Tacoma Says No to Initiative 1
[TACOMA, WA] - Voters in Tacoma were saying Tuesday that they wanted to keep protections for gays, lesbians and other sexual minorities by turning down an effort to repeal that portion of the city's antidiscrimination law.
Initiative No. 1 asked voters to remove sexual orientation and gender identity from the antidiscrimination law. The City Council added those protections by an 8-1 vote in April.
About 40 supporters of Tacoma United for Fairness, the group that raised $185,000 for its Vote No on 1 campaign, cheered loudly as campaign leader Laurie Jinkins announced the results at a gathering downtown.
"We've built a community that will not silently stand by and let a group of bigots trample on another group of people in this town," she said.
Jinkins said she expected the results to be much closer.
Doug Delin, leader of the repeal effort, said he would wait for the final results and would not concede Tuesday. His campaign raised about $14,000.
"If the people read the law ... and thought it was a good law and decided to keep it, then we'll go with the will of the people," he said.
The law prohibits people in both the private and public sector from denying housing, education or employment on the basis of someone's sexual orientation or gender identity.
People who opposed the law said their religious and moral beliefs held that homosexuality was wrong. Some said they feared it would subject small businesses to unfair discrimination lawsuits.
Those who favored the law said gays and lesbians are being discriminated against in Tacoma and need protection. And they said it was only fair to add sexual minorities to the long list of other protected classes, such as race, religion, age and marital status.
Tom Egnew, 54, walking out of the polling place at Mason United Methodist Church in the North End, said he voted against the initiative.
Similar laws have been in place in Seattle and Spokane, he said, and initiative supporters here had no proof from those cities that such laws prompt lawsuits against small businesses.
"That was a scaremonger tactic," he said.
Paige Malin, 36, said he voted for the initiative because he didn't believe in "special privileges" for gays and lesbians.
Most voters on both sides agreed on one thing: The ballot was poorly worded. A yes vote meant to repeal the law and deny protections to sexual minorities. A no vote meant to keep those protections.
Ann Jackson, 46, had just voted at Stanley Elementary School in the Hilltop when she realized she voted the wrong way on the issue.
"I guess I was confused," she said. She marked "no" on her ballot, but said she opposed protections for gays and lesbians.
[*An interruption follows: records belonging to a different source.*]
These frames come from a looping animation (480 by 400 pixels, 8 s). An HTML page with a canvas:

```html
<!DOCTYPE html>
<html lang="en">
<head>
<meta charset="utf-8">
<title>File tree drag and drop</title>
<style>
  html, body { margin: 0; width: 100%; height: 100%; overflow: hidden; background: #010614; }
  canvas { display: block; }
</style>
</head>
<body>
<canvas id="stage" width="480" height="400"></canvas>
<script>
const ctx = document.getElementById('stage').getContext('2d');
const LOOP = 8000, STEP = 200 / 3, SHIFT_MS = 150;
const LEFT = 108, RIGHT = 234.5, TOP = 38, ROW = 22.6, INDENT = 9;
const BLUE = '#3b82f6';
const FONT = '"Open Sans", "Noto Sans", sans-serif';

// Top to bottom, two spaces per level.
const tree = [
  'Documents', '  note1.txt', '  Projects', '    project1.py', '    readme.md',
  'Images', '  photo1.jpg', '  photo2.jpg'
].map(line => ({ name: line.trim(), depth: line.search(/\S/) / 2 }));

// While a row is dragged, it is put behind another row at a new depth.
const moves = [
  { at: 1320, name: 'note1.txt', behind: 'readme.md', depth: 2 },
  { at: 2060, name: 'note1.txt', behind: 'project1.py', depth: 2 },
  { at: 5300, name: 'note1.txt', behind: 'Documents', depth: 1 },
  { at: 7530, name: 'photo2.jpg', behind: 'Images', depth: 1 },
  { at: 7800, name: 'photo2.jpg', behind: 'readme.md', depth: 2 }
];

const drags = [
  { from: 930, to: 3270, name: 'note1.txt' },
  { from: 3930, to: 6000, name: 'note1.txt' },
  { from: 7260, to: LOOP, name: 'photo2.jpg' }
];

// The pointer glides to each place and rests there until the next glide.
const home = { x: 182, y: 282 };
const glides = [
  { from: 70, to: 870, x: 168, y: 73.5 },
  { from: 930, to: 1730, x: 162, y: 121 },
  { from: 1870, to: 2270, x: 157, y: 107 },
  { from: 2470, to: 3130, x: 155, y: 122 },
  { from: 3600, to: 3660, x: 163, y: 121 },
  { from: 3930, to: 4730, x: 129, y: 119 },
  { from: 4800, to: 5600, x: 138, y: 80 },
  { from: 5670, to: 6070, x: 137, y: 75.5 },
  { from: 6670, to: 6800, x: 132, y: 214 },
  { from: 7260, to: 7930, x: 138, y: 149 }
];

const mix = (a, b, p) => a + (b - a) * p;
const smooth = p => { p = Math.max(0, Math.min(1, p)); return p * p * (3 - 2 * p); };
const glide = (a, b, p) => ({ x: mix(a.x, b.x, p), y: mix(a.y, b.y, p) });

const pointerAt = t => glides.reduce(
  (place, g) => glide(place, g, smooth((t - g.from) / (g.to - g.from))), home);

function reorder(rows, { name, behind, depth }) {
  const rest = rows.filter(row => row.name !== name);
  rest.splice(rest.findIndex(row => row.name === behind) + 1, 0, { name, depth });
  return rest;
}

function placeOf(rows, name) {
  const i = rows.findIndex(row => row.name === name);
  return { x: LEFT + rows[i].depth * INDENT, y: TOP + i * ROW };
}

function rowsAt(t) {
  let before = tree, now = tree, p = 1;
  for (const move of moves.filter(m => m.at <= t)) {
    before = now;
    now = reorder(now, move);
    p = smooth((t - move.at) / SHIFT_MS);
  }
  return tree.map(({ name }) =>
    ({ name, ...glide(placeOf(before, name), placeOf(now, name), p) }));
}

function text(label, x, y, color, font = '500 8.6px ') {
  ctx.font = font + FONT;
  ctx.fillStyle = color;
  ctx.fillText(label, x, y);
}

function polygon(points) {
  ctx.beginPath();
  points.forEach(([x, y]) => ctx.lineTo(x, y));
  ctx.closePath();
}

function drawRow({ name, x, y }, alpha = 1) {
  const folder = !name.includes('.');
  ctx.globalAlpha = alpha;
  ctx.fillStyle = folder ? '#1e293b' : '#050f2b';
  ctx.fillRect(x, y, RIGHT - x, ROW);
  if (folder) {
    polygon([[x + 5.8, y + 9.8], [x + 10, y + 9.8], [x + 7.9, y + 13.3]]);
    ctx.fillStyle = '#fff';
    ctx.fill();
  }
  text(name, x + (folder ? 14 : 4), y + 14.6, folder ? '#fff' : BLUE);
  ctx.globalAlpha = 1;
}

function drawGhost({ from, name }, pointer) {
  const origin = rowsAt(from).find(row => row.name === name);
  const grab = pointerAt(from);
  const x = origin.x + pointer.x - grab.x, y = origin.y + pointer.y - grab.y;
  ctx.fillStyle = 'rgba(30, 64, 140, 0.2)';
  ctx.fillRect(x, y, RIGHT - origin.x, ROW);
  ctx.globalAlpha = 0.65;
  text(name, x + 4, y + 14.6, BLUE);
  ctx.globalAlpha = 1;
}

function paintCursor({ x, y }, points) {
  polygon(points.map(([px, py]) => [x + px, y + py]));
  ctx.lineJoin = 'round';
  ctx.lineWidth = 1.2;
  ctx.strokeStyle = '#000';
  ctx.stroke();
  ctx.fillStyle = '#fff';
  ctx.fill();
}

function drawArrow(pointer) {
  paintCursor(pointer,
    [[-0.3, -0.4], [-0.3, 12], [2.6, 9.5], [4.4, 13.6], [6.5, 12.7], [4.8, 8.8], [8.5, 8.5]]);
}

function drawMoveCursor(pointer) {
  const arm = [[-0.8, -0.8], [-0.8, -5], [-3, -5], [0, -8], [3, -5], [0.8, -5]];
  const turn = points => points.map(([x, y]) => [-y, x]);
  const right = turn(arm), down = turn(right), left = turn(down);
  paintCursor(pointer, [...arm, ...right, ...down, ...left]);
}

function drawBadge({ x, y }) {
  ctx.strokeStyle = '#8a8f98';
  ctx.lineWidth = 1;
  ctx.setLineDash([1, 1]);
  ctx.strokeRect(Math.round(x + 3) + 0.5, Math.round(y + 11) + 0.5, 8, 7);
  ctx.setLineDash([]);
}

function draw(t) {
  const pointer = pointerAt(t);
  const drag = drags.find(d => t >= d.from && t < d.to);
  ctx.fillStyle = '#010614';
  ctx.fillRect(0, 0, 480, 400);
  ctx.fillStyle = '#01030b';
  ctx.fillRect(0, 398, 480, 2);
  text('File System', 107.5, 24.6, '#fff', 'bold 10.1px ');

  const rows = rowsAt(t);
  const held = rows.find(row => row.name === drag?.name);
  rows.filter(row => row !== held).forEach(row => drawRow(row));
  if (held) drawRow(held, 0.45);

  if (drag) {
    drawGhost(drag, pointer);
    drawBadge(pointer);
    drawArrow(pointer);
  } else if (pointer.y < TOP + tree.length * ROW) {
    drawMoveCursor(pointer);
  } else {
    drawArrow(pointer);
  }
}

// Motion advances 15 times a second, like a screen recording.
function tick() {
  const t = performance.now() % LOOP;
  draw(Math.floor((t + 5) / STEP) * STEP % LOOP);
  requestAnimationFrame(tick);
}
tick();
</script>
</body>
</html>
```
"Keep your sexuality at home and to yourself," she said. "I don't need to know about it."
Ren Jankiewicz, 29, and her partner Angel Stamborski, 32, overheard Jackson's comments. The lesbian couple were at Stanley to vote with their 8-year-old daughter.
"To me that's very sad," Jankiewicz said. She said it was awful to think that she could lose her job or be denied housing just because of her sexual orientation. "That should be criminal," she said.
This was the third time in 12 years Tacoma voters have been asked to decide whether the city should protect sexual minorities from discrimination.